Richard and Loydene May married in 1978 and had four sons. During the marriage, both Richard and Loydene May worked; and Loydene May accrued retirement benefits from her employment with the United States Postal Service. Richard and Loydene May separated in October 2000, and the February 2003 stipulated judgment dissolving the marriage awarded Richard May "one-half of the value of [Loydene May's] 401k pursuant to a [QDRO]." The retirement benefits that Loydene May accrued as a postal worker, however, did not include a 401(k) account.
In March 2003, Loydene May's attorney sent a proposed QDRO to the administrator of the retirement plan and sent a copy to Richard May's attorney. In April, the plan administrator rejected the proposed QDRO and referred Loydene May's attorney to reference materials that might help in drafting an acceptable QDRO. In May, Loydene May's attorney sent Richard May's attorney a copy of the plan administrator's April letter rejecting the proposed QDRO and asked Richard May's attorney to draft the QDRO. In June, however, Loydene May's attorney sent a proposed QDRO to the district court, with a copy to Richard May's attorney. Richard May's attorney wrote the district court shortly thereafter, stating that he had been asked by Loydene May's attorney to draft the QDRO and that he was almost finished doing so.
In August 2003, Richard May married Kathryn May. When, in September, a QDRO was not completed, both attorneys agreed that, because it was advisable to have someone with expertise draft the QDRO, they would recommend this course of action to their clients. Richard May agreed to have an expert draft the QDRO. Loydene May did not.
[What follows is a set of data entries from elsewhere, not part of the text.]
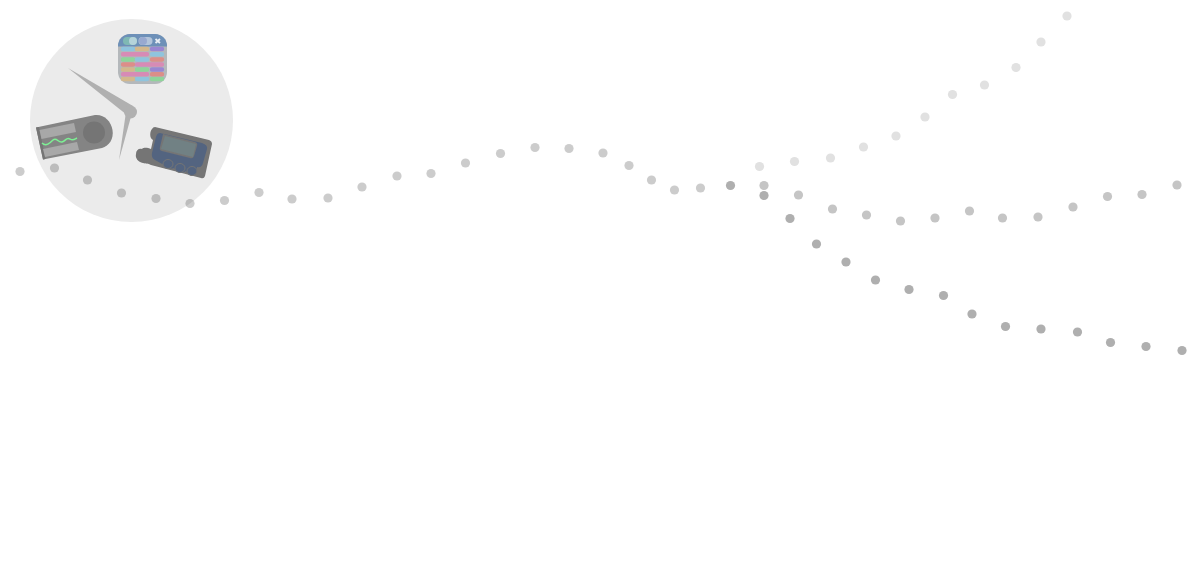
<!DOCTYPE html>
<html lang="en">
<head>
<meta charset="utf-8">
<title>Timeline with branching dots</title>
<style>
:root {
  --paper: #fff; --dial: #ebebeb; --hand: #b0b0b0;
  --trail: rgba(0,0,0,.2); --upper: #e1e1e1; --middle: #c5c5c5; --lower: #afafaf;
  --shell: #757575; --meter: #848484; --panel: #a8a8a8; --navy: #536480; --screen: #718184;
  --blue: #6d90b8; --tile: #b4b8bb; --wave: #7df094;
  --pink: #d78bb5; --coral: #dc8e88; --sky: #8fc4dd; --green: #8fd49a; --violet: #9a86d2; --sand: #d3b88c;
}
html, body { margin: 0; background: var(--paper); overflow: hidden; }
svg { display: block; width: 1200px; height: 562px; }
.trail { fill: var(--trail); }
.upper { fill: var(--upper); }
.middle { fill: var(--middle); }
.lower { fill: var(--lower); }
.hand { fill: var(--hand); }
.bars { fill: none; stroke-width: 4.4; stroke-linecap: round; }
.pink { stroke: var(--pink); } .coral { stroke: var(--coral); } .sky { stroke: var(--sky); }
.green { stroke: var(--green); } .violet { stroke: var(--violet); } .sand { stroke: var(--sand); }
</style>
</head>
<body>
<svg viewBox="0 0 1200 562" role="img" aria-label="A clock dial with a scheduling app, a meter and a pager, and a dotted path that splits in three">
  <defs>
    <circle id="dot" r="4.6"/>
    <clipPath id="app-shape"><rect x="118" y="34" width="49" height="50" rx="12"/></clipPath>
  </defs>

  <circle cx="131.5" cy="120.5" r="101.5" fill="var(--dial)"/>

  <g id="clock-hands" class="hand">
    <path d="M68 68 L133 106 L127 115 Z"/>
    <path d="M126 112 L132 113 L119 160 Z"/>
    <circle cx="130.500" cy="112" r="6.5"/>
  </g>

  <g id="schedule-app">
    <g clip-path="url(#app-shape)">
      <rect x="118" y="34" width="49" height="50" fill="var(--tile)"/>
      <rect x="118" y="34" width="49" height="12.500" fill="var(--blue)"/>
    </g>
    <rect x="123" y="37" width="14" height="8" rx="4" fill="#7fb8b4"/>
    <circle cx="133" cy="41" r="4" fill="#b5d3da"/>
    <rect x="138.500" y="37" width="14" height="8" rx="4" fill="#b2c4da"/>
    <circle cx="143" cy="41" r="4" fill="#98a9d0"/>
    <path d="M155.500 39 L160 43 M160 39 L155.500 43" stroke="#e8edf3" stroke-width="1.800"/>
    <g class="bars">
      <path class="sky" d="M123 49 H133 M152 54.300 H162 M137 64.500 H147 M137 79 H147 M123 59.500"/>
      <path class="sand" d="M137 49 H147 M123 69.500 H133 M123 79 H133"/>
      <path class="violet" d="M152 49 H162 M152 69.500 H162"/>
      <path class="pink" d="M123 54.300 H147 M137 64.500 H162 M123 74.300 H147"/>
      <path class="green" d="M123 59.500 H133 M137 69.500 H147 M152 79 H162"/>
      <path class="sky" d="M137 59.500 H147"/>
      <path class="coral" d="M152 59.500 H162 M123 64.500 H133 M152 74.300 H162"/>
    </g>
  </g>

  <g id="meter">
    <path d="M36 127.500 L95 115 C104 114 111 121 112.500 130 C114 139 109 146 102 148 L43 159.500 Z" fill="var(--meter)"/>
    <path d="M36 127.500 L39 127 L45.500 159 L43 159.500 Z" fill="var(--shell)"/>
    <path d="M39.500 130 L74 123 L76 132 L41.500 139 Z" fill="var(--panel)"/>
    <path d="M43 149 L77 142 L79 150 L45 157 Z" fill="var(--panel)"/>
    <path d="M42 143 C46 147 50 143 53 140 C57 137 58 143 62 142 C66 141 66 137 70 139 C73 141 75 139 77 138" fill="none" stroke="var(--wave)" stroke-width="1.500"/>
    <circle cx="94" cy="132.500" r="11" fill="var(--shell)"/>
  </g>

  <g id="pager">
    <path d="M155 127 L209 140 Q212 141 212 144 L205 176 Q204 179 201 178 L151 165 C148 163 146 164 143 163 C138 162 135 158 136 154 C136 150 139 148 142 149 C144 147 148 148 151 149 L153 140 C149 138 150 131 152 129 Q153 127 155 127 Z" fill="var(--shell)"/>
    <path d="M160 133 L202 143 Q208 145 207 149 L203 163 Q202 168 197 167 Q198 175 192 175 Q187 174 186 171 Q182 174 178 171 Q175 170 174 168 Q168 170 164 165 L155 160 Q151 158 152 153 L156 137 Q157 133 160 133 Z" fill="var(--navy)"/>
    <path d="M163 134 L195 142 Q198 143 197 146 L194 156 Q193 159 190 158 L162 151 Q159 150 160 147 Z" fill="var(--shell)"/>
    <path d="M165 136 L196 144 L193 157 L161 149 Z" fill="var(--screen)"/>
    <g fill="var(--navy)" stroke="var(--shell)" stroke-width="1">
      <ellipse cx="168" cy="164" rx="5" ry="4.500"/>
      <ellipse cx="180" cy="168" rx="5" ry="4.500"/>
      <ellipse cx="192" cy="171" rx="5" ry="4.500"/>
    </g>
  </g>

  <g id="shared-path" class="trail">
    <use href="#dot" x="20" y="171.500"/><use href="#dot" x="54.500" y="168"/><use href="#dot" x="87.500" y="180"/>
    <use href="#dot" x="121.500" y="193"/><use href="#dot" x="156" y="198.500"/><use href="#dot" x="190" y="203.500"/>
    <use href="#dot" x="224.500" y="200.500"/><use href="#dot" x="259" y="192.500"/><use href="#dot" x="292" y="199"/>
    <use href="#dot" x="328" y="198"/><use href="#dot" x="362" y="187"/><use href="#dot" x="397" y="176"/>
    <use href="#dot" x="431" y="173.500"/><use href="#dot" x="465.500" y="163"/><use href="#dot" x="500.500" y="153.500"/>
    <use href="#dot" x="535" y="147.500"/><use href="#dot" x="569" y="148.500"/><use href="#dot" x="603" y="153"/>
    <use href="#dot" x="629" y="165.500"/><use href="#dot" x="651.500" y="180"/><use href="#dot" x="674.500" y="190"/>
    <use href="#dot" x="700.500" y="188"/>
  </g>

  <g id="upper-branch" class="upper">
    <use href="#dot" x="759.500" y="166.500"/><use href="#dot" x="794.500" y="161.500"/><use href="#dot" x="830.500" y="158"/>
    <use href="#dot" x="863.500" y="147"/><use href="#dot" x="896" y="136"/><use href="#dot" x="925" y="117"/>
    <use href="#dot" x="952.500" y="94.500"/><use href="#dot" x="984.500" y="85"/><use href="#dot" x="1016" y="67.500"/>
    <use href="#dot" x="1041" y="42"/><use href="#dot" x="1067" y="16"/>
  </g>

  <g id="middle-branch" class="middle">
    <use href="#dot" x="764" y="185.500"/><use href="#dot" x="798.500" y="195"/><use href="#dot" x="832.500" y="209"/>
    <use href="#dot" x="866.500" y="215"/><use href="#dot" x="900.500" y="221"/><use href="#dot" x="935" y="218"/>
    <use href="#dot" x="969.500" y="211"/><use href="#dot" x="1002.500" y="218"/><use href="#dot" x="1038" y="217"/>
    <use href="#dot" x="1073" y="207"/><use href="#dot" x="1107.500" y="196.500"/><use href="#dot" x="1142" y="194.500"/>
    <use href="#dot" x="1177" y="185"/>
  </g>

  <g id="lower-branch" class="lower">
    <use href="#dot" x="730.500" y="185.500"/><use href="#dot" x="764" y="195.500"/><use href="#dot" x="790" y="218.500"/>
    <use href="#dot" x="816.500" y="244"/><use href="#dot" x="846" y="262"/><use href="#dot" x="875.500" y="280"/>
    <use href="#dot" x="909" y="289.500"/><use href="#dot" x="943.500" y="295.500"/><use href="#dot" x="972" y="314"/>
    <use href="#dot" x="1005.500" y="326.500"/><use href="#dot" x="1041" y="329"/><use href="#dot" x="1077.500" y="332"/>
    <use href="#dot" x="1110.500" y="342.500"/><use href="#dot" x="1146" y="346.500"/><use href="#dot" x="1182" y="350.500"/>
  </g>
</svg>
</body>
</html>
Richard May died intestate in January 2004. Kathryn May was appointed personal representative of Richard May's estate and asserted an interest in Loydene May's retirement benefits. In August 2004, the dissolution court issued a stipulated order that substituted Kathryn May, as personal representative, for Richard May in the dissolution proceeding. The stipulated order also stated that, if Loydene May, as she had threatened, commenced a separate action to reopen the dissolution judgment for fraud on the court by Richard May, the dissolution proceeding and the proceeding to reopen the dissolution judgment would be consolidated.
In December 2004, Kathryn May, as personal representative, moved the district court, in the dissolution proceeding, to amend the dissolution judgment to correctly identify the retirement account in which the dissolution judgment had awarded Richard May an interest and to compel Loydene May to cooperate in drafting "an appropriate [QDRO] with respect to the one-half value of [Loydene May's] appropriate retirement account awarded to [Richard May] pursuant to [the dissolution judgment]." Loydene May opposed this motion, arguing that the dissolution judgment was final and could not be modified to add or substitute a payee of Loydene May's retirement account. Because Richard May had not designated a substitute payee before he died, she argued, the terms of the pension caused his interest to lapse.
At a hearing on the motion, neither party disputed that the dissolution judgment awarded Richard May half of Loydene May's Federal Employees Retirement System (FERS) pension. As a result, the district court identified the retirement account in question as Loydene May's "USPS/FERS Pension Plan" and ordered Loydene May to cooperate in drafting a QDRO that would ...